## What you should do
Wherever an image appears in the entries, drop it and reproduce everything else exactly.

## Data under study
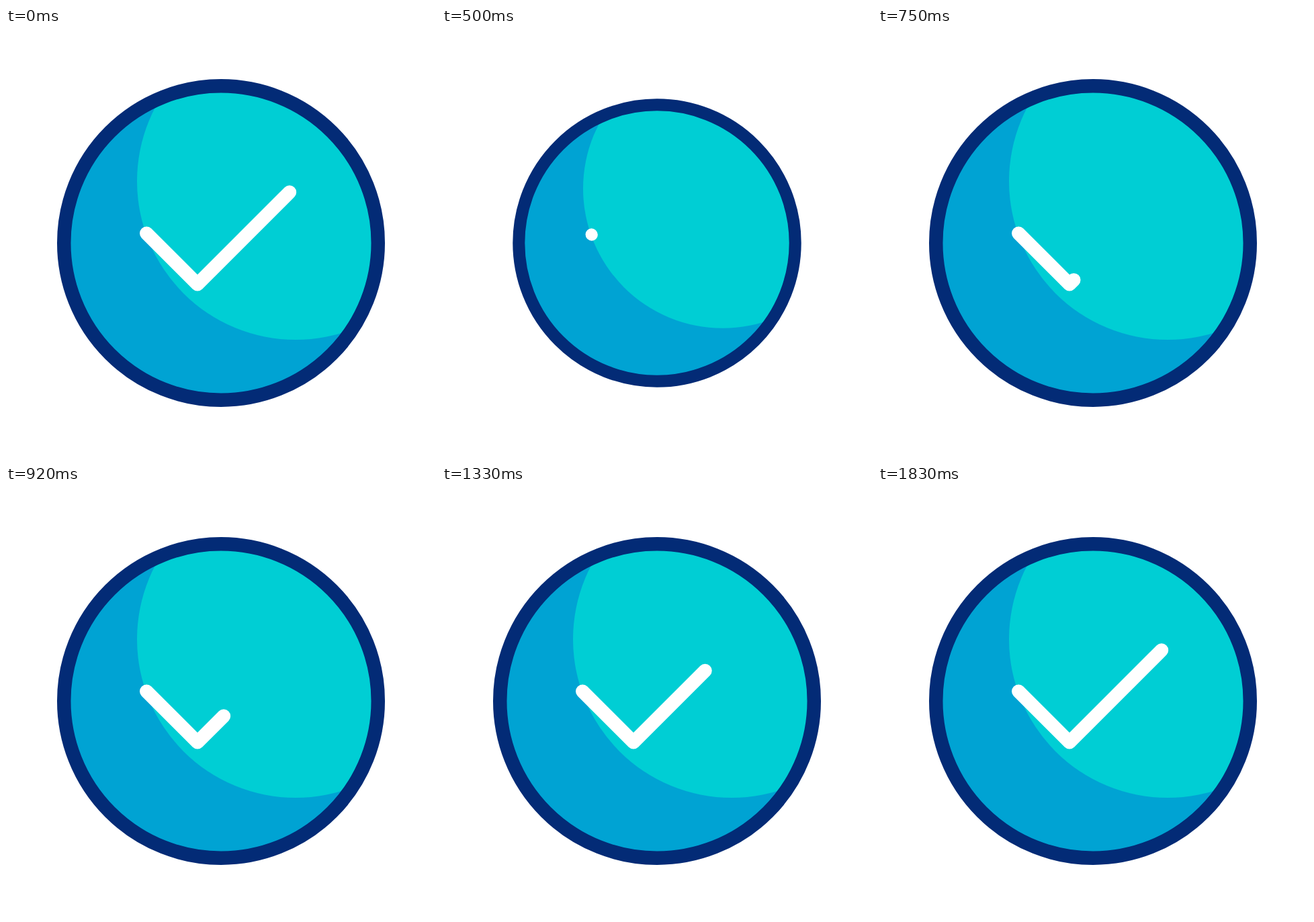
Animation of 640 by 640 pixels, one loop 2000 ms. Source, as an HTML page:

```html
<!DOCTYPE html>
<html lang="en">
<head>
<meta charset="utf-8">
<title>Check badge</title>
<style>
  html, body { margin: 0; width: 100%; height: 100%; overflow: hidden; background: #fff; }
  svg { display: block; width: 100%; height: 100%; }
</style>
</head>
<body>
<svg viewBox="0 0 640 640">
  <clipPath id="disc"><circle cx="320" cy="320" r="230"/></clipPath>
  <g id="badge">
    <g clip-path="url(#disc)">
      <circle cx="320" cy="320" r="230" fill="#00a3d3"/>
      <circle cx="431" cy="228" r="236" fill="#00ced4"/>
    </g>
    <circle cx="320" cy="320" r="233.75" fill="none" stroke="#032b76" stroke-width="20.5"/>
    <path id="tick" d="M209.2 305.6 L285 381.4 L422 244.4" pathLength="1" fill="none" stroke="#fff"
      stroke-width="20.4" stroke-linecap="round" stroke-linejoin="round"/>
  </g>
</svg>
<script>
  const LOOP = 2000, SMALL = 0.88, MID = 0.385;
  const badge = document.getElementById('badge');
  const tick = document.getElementById('tick');

  const span = (t, from, to) => Math.min(1, Math.max(0, (t - from) / (to - from)));
  const smooth = u => u * u * (3 - 2 * u);

  // Drawn share of the tick: retracts, rests, then redraws fast and slows down
  function drawn(t) {
    if (t < 250) return 1 - smooth(span(t, 0, 250));
    if (t < 750) {
      const u = span(t, 500, 750);
      return MID * u * (1.41 - 0.41 * u);
    }
    const u = span(t, 750, 1830);
    return u === 1 ? 1 : MID + (1 - MID) * Math.min(1, 1.6 * u - 0.6 * u ** 3);
  }

  function draw(now) {
    const t = now % LOOP;
    const shrink = smooth(span(t, 0, 250)) - smooth(span(t, 500, 750));
    const scale = 1 - (1 - SMALL) * shrink;
    badge.setAttribute('transform', `translate(320 320) scale(${scale}) translate(-320 -320)`);

    const hidden = t >= 250 && t < 500;
    tick.setAttribute('visibility', hidden ? 'hidden' : 'visible');
    const part = Math.max(0.001, drawn(t));
    tick.setAttribute('stroke-dasharray', part < 1 ? `${part} 2` : 'none');
  }

  const start = performance.now();
  function loop() {
    draw(performance.now() - start);
    requestAnimationFrame(loop);
  }
  loop();
</script>
</body>
</html>
```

## Finished task
Animation of 640 by 640 pixels, one loop 2000 ms. Source, as an HTML page:

```html
<!DOCTYPE html>
<html lang="en">
<head>
<meta charset="utf-8">
<title>Check badge</title>
<style>
  html, body { margin: 0; width: 100%; height: 100%; overflow: hidden; background: #fff; }
  svg { display: block; width: 100%; height: 100%; }
</style>
</head>
<body>
<svg viewBox="0 0 640 640">
  <clipPath id="disc"><circle cx="320" cy="320" r="230"/></clipPath>
  <g id="badge">
    <g clip-path="url(#disc)">
      <circle cx="320" cy="320" r="230" fill="#00a3d3"/>
      <circle cx="431" cy="228" r="236" fill="#00ced4"/>
    </g>
    <circle cx="320" cy="320" r="233.75" fill="none" stroke="#032b76" stroke-width="20.5"/>
    <path id="tick" d="M209.2 305.6 L285 381.4 L422 244.4" pathLength="1" fill="none" stroke="#fff"
      stroke-width="20.4" stroke-linecap="round" stroke-linejoin="round"/>
  </g>
</svg>
<script>
  const LOOP = 2000, SMALL = 0.88, MID = 0.385;
  const badge = document.getElementById('badge');
  const tick = document.getElementById('tick');

  const span = (t, from, to) => Math.min(1, Math.max(0, (t - from) / (to - from)));
  const smooth = u => u * u * (3 - 2 * u);

  // Drawn share of the tick: retracts, rests, then redraws fast and slows down
  function drawn(t) {
    if (t < 250) return 1 - smooth(span(t, 0, 250));
    if (t < 750) {
      const u = span(t, 500, 750);
      return MID * u * (1.41 - 0.41 * u);
    }
    const u = span(t, 750, 1830);
    return u === 1 ? 1 : MID + (1 - MID) * Math.min(1, 1.6 * u - 0.6 * u ** 3);
  }

  function draw(now) {
    const t = now % LOOP;
    const shrink = smooth(span(t, 0, 250)) - smooth(span(t, 500, 750));
    const scale = 1 - (1 - SMALL) * shrink;
    badge.setAttribute('transform', `translate(320 320) scale(${scale}) translate(-320 -320)`);

    const hidden = t >= 250 && t < 500;
    tick.setAttribute('visibility', hidden ? 'hidden' : 'visible');
    const part = Math.max(0.001, drawn(t));
    tick.setAttribute('stroke-dasharray', part < 1 ? `${part} 2` : 'none');
  }

  const start = performance.now();
  function loop() {
    draw(performance.now() - start);
    requestAnimationFrame(loop);
  }
  loop();
</script>
</body>
</html>
```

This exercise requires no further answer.